  • For direct BOMs - only the direct children of the top level assemblies are shown. This helps stakeholders focus on the highest level items within the BOM.
  • Parts only BOMs - are a flat view of all parts across all sub-assemblies. These parts then all become top level items on the BOM.

BOM structures are especially relevant when considering cases where there need to be multiple top level assemblies that do not have a further common parent assembly. In these cases, MCAD can generate discrete EBOMs for the individual top level assemblies, but not for all of these individual assemblies combined without that higher-level parent assembly.

Reviewing BOMs

As the acronyms EBOM and MBOM suggest, these are typically owned by the engineering and manufacturing teams respectively. However, there are a variety of stakeholders for both types of BOMs from different teams such as sales or service, who may also be contributors to the data themselves. While some teams may also use SBOMs (either sales BOMs or service BOMs) to track replacement parts or end-item management for SKUs, these are typically derived from MBOMs like how MBOMs typically derive from EBOMs. In those cases, BOMs also need to track costs on a line item and rollup level for subassemblies and assemblies. To effectively track cost rollups (especially with external parties like suppliers), teams need to ensure a tight link between the EBOM and MBOM  - as any discrepancies can lead to costly reworks and schedule delays. This tight link between the EBOM and MBOM also extends to the actual production files themselves - whether CAD, drawing files, PCB/Gerber files, or Adobe Illustrator files for pamphlets/instruction manuals that ship with the product.

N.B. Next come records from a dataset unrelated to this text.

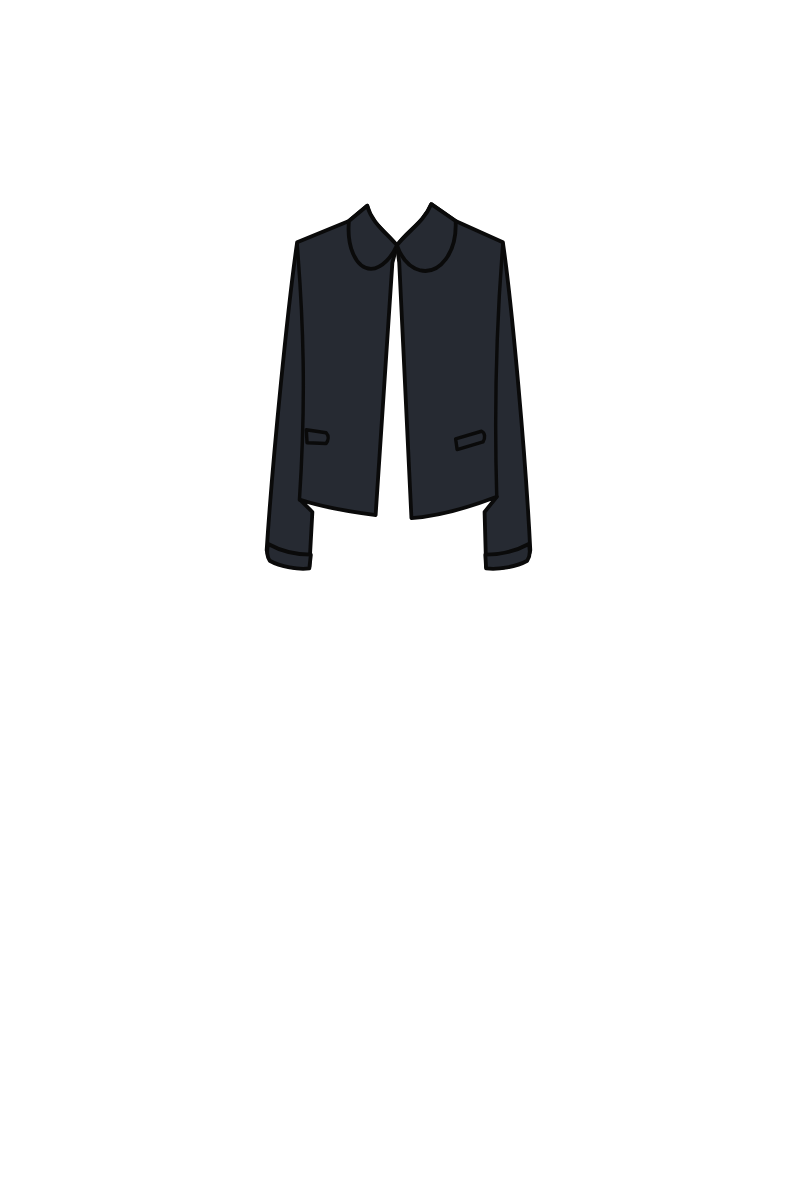
<!DOCTYPE html>
<html lang="en">
<head>
<meta charset="utf-8">
<title>Collared Jacket</title>
<link rel="stylesheet" href="https://fonts.googleapis.com/css2?family=Inter&display=swap">
<style>
  :root {
    --paper: #ffffff;
    --cloth: #262a32;
    --ink: #0a0a0a;
  }
  html, body {
    margin: 0;
    padding: 0;
    width: 800px;
    height: 1200px;
    overflow: hidden;
    background: var(--paper);
    font-family: "Inter", sans-serif;
  }
  .jacket-art {
    display: block;
    width: 800px;
    height: 1200px;
  }
  .cloth {
    fill: var(--cloth);
    stroke: var(--ink);
    stroke-width: 5;
    stroke-linejoin: round;
    stroke-linecap: round;
  }
  .seam {
    fill: none;
    stroke: var(--ink);
    stroke-width: 4.5;
    stroke-linejoin: round;
    stroke-linecap: round;
  }
</style>
</head>
<body>
<svg class="jacket-art" viewBox="0 0 1050 1575" role="img" aria-label="Dark navy cropped jacket with rounded collar">
  <g id="jacket">
    <g id="left-front">
      <path class="cloth" d="M482 270 L458 290 L390 318 C378 400 358 600 350 722 C352 735 368 742 386 745 C394 746 402 744 406 744 L410 672 L394 656 C430 668 470 673 493 676 L515 345 L521 322 C505 302 486 292 482 270 Z"/>
      <path class="seam" d="M390 320 C398 420 402 520 393 656"/>
      <path class="cloth" id="left-cuff" d="M352 714 C370 724 392 728 408 728 L406 746 C392 748 368 744 354 736 C350 730 350 722 352 714 Z"/>
      <path class="seam" d="M402 564 L428 568 C432 572 431 578 428 582 L403 581 Z"/>
      <path class="cloth" d="M458 290 C455 322 466 352 487 353 C502 352 515 336 521 322 C505 304 488 292 482 270 Z"/>
    </g>
    <g id="right-front">
      <path class="cloth" d="M566 268 L598 290 L660 318 C672 400 690 600 696 722 C694 735 676 742 660 745 C652 746 644 744 638 744 L636 672 L652 652 C610 668 570 678 540 680 L524 345 L521 322 C535 302 556 292 566 268 Z"/>
      <path class="seam" d="M660 320 C652 420 648 520 652 652"/>
      <path class="cloth" id="right-cuff" d="M694 714 C676 724 654 728 637 728 L638 746 C654 748 678 744 692 736 C696 730 696 722 694 714 Z"/>
      <path class="seam" d="M598 576 L632 566 C637 568 637 575 634 580 L600 590 Z"/>
      <path class="cloth" d="M598 290 C600 332 577 360 552 355 C536 351 526 336 521 322 C535 304 556 292 566 268 Z"/>
    </g>
  </g>
</svg>
</body>
</html>
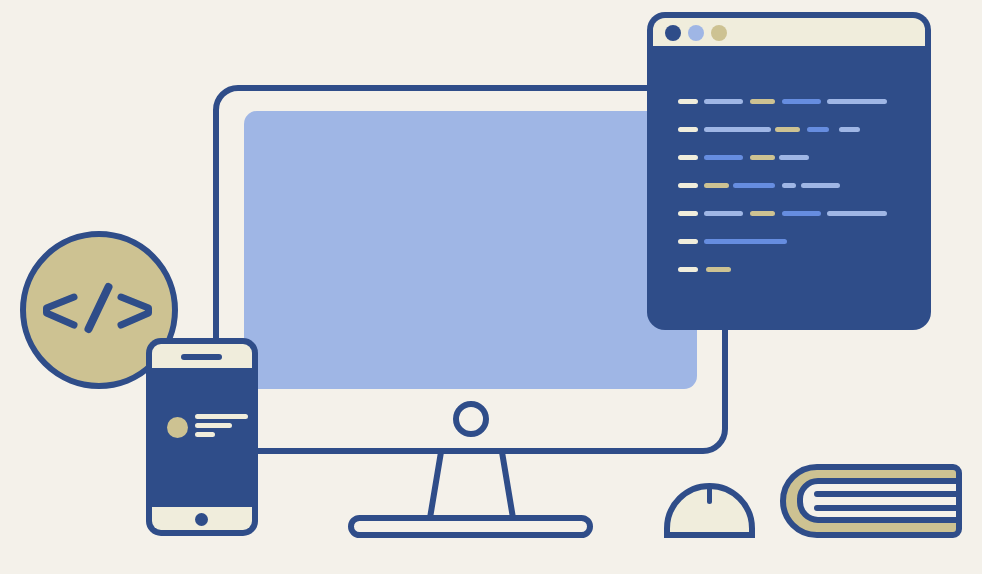
<!DOCTYPE html>
<html lang="en">
<head>
<meta charset="utf-8">
<title>Web development workspace</title>
<style>
:root {
  --paper: #f4f1ea;
  --cream: #f0eddc;
  --navy: #2f4d89;
  --sky: #9fb6e5;
  --blue: #668de0;
  --sand: #cdc292;
}
html, body { margin: 0; background: var(--paper); overflow: hidden; }
svg { display: block; width: 982px; height: 574px; }
.outline { stroke: var(--navy); stroke-width: 6; }
.paper { fill: var(--paper); }
.cream { fill: var(--cream); }
.navy { fill: var(--navy); }
.sky { fill: var(--sky); }
.sand { fill: var(--sand); }
.none { fill: none; }
.strokes { fill: none; stroke-linecap: round; stroke-linejoin: round; }
.code { stroke-width: 5; }
.s-cream { stroke: var(--cream); }
.s-navy { stroke: var(--navy); }
.s-sky { stroke: var(--sky); }
.s-blue { stroke: var(--blue); }
.s-sand { stroke: var(--sand); }
</style>
</head>
<body>
<svg viewBox="0 0 982 574" role="img" aria-label="Desktop monitor with a code window, phone, mouse and book">
  <rect class="paper" width="982" height="574"/>

  <g id="monitor">
    <path class="outline none" d="M441 452L430 518M502 452L513 518"/>
    <rect class="outline paper" x="351" y="518" width="239" height="17" rx="8.5"/>
    <path class="outline paper" d="M238 88H725V429A22 22 0 0 1 703 451H216V110A22 22 0 0 1 238 88Z"/>
    <path class="sky" d="M257 111H697V376A13 13 0 0 1 684 389H244V124A13 13 0 0 1 257 111Z"/>
    <circle class="outline paper" cx="471" cy="419" r="15"/>
  </g>

  <g id="code-badge">
    <circle class="outline sand" cx="99" cy="310" r="76"/>
    <g class="strokes s-navy">
      <path stroke-width="7" d="M74 297L46.500 308V313L74 325M121 297L148.500 308V313L121 325"/>
      <path stroke-width="8" d="M108.500 287L88.500 329"/>
    </g>
  </g>

  <g id="phone">
    <rect class="navy" x="146" y="338" width="112" height="198" rx="15"/>
    <path class="cream" d="M152 368V353A9 9 0 0 1 161 344H243A9 9 0 0 1 252 353V368Z"/>
    <path class="cream" d="M152 507H252V521A9 9 0 0 1 243 530H161A9 9 0 0 1 152 521Z"/>
    <path class="strokes s-navy" stroke-width="6" d="M184 357H219"/>
    <circle class="navy" cx="201.500" cy="519.500" r="6.500"/>
    <circle class="sand" cx="177.500" cy="427.500" r="10.500"/>
    <path class="strokes code s-cream" d="M197.500 416.500H245.500M197.500 425.500H229.500M197.500 434.500H212.500"/>
  </g>

  <g id="code-window">
    <rect class="navy" x="647" y="12" width="284" height="318" rx="18"/>
    <path class="cream" d="M653 46V30A12 12 0 0 1 665 18H913A12 12 0 0 1 925 30V46Z"/>
    <circle class="navy" cx="673" cy="33" r="8"/>
    <circle class="sky" cx="696" cy="33" r="8"/>
    <circle class="sand" cx="719" cy="33" r="8"/>
    <g class="strokes code">
      <path class="s-cream" d="M680.500 101.500h15m-15 28h15m-15 28h15m-15 28h15m-15 28h15m-15 28h15m-15 28h15"/>
      <path class="s-sky" d="M706.500 101.500H740.500M829.500 101.500H884.500M706.500 129.500H768.500M841.500 129.500H857.500M781.500 157.500H806.500M784.500 185.500H793.500M803.500 185.500H837.500M706.500 213.500H740.500M829.500 213.500H884.500"/>
      <path class="s-blue" d="M784.500 101.500H818.500M809.500 129.500H826.500M706.500 157.500H740.500M735.500 185.500H772.500M784.500 213.500H818.500M706.500 241.500H784.500"/>
      <path class="s-sand" d="M752.500 101.500H772.500M777.500 129.500H797.500M752.500 157.500H772.500M706.500 185.500H726.500M752.500 213.500H772.500M708.500 269.500H728.500"/>
    </g>
  </g>

  <g id="mouse">
    <path class="outline cream" d="M667 535V528.500A42.500 42.500 0 0 1 752 528.500V535Z"/>
    <path class="strokes s-navy" stroke-width="5" d="M709.500 487V501.500"/>
  </g>

  <g id="book">
    <path class="outline sand" d="M817 467H953A6 6 0 0 1 959 473V529A6 6 0 0 1 953 535H817A34 34 0 0 1 817 467Z"/>
    <path class="outline paper" d="M959 481H818A18 18 0 0 0 800 499V502A18 18 0 0 0 818 520H959Z"/>
    <path class="strokes s-navy" stroke-width="6" d="M817 494H958M817 508H958"/>
  </g>
</svg>
</body>
</html>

For example, teams commonly share BOMs and production files with suppliers to track RFQs (request for quote or bid packages) and production statuses. Suppliers could quote for the incorrect revision of a part, leading to delays in the turnaround time for quotes or potential upcharges. If discrepancies are caught in production - at best, production may pause or schedules will be frozen till the issue is resolved. At worst, this delays the assembly of the entire build. This could be a preventable issue with DFM feedback if the supplier had access to the correct revision/version of the file and references on the BOM. In other cases, teams may want to simply hide specific components (line items) or fields of information (columns) from supplier BOMs if those suppliers will not be manufacturing those parts and assemblies. In this case, teams may be maintaining both external and internal facing BOMs with primarily the same information, further compounding the duplicate data entry users have to perform.  

BOM Collaboration

It’s difficult enough for teams to manage BOMs manually, but ensuring suppliers have the correct revisions/versions of all files necessary can be even harder. As teams generally don’t share native files with suppliers - MCAD and PDM systems can generate STEP file exports for CAD and PDF for drawings and EDA systems can do the same for electrical files. However, the file metadata used to populate BOMs may come from either CAD or PDM systems for the EBOM use cases, with additional files and metadata coming from PLM and for the MBOM use cases. Although the data may be coming from different siloes, the BOMs must be the central source of truth as they relate to the upcoming build. With stakeholders across a variety of internal and external teams, BOM management can be a highly complex process that is a necessary requirement for the hardware development lifecycle. In our next blog post, we’ll discuss the benefits of moving away from spreadsheet based to database driven methodologies for generating and managing BOMs to help simplify hardware development.

Want to take a deeper look into how Bild can help with your team's BOM management? Schedule a demo today!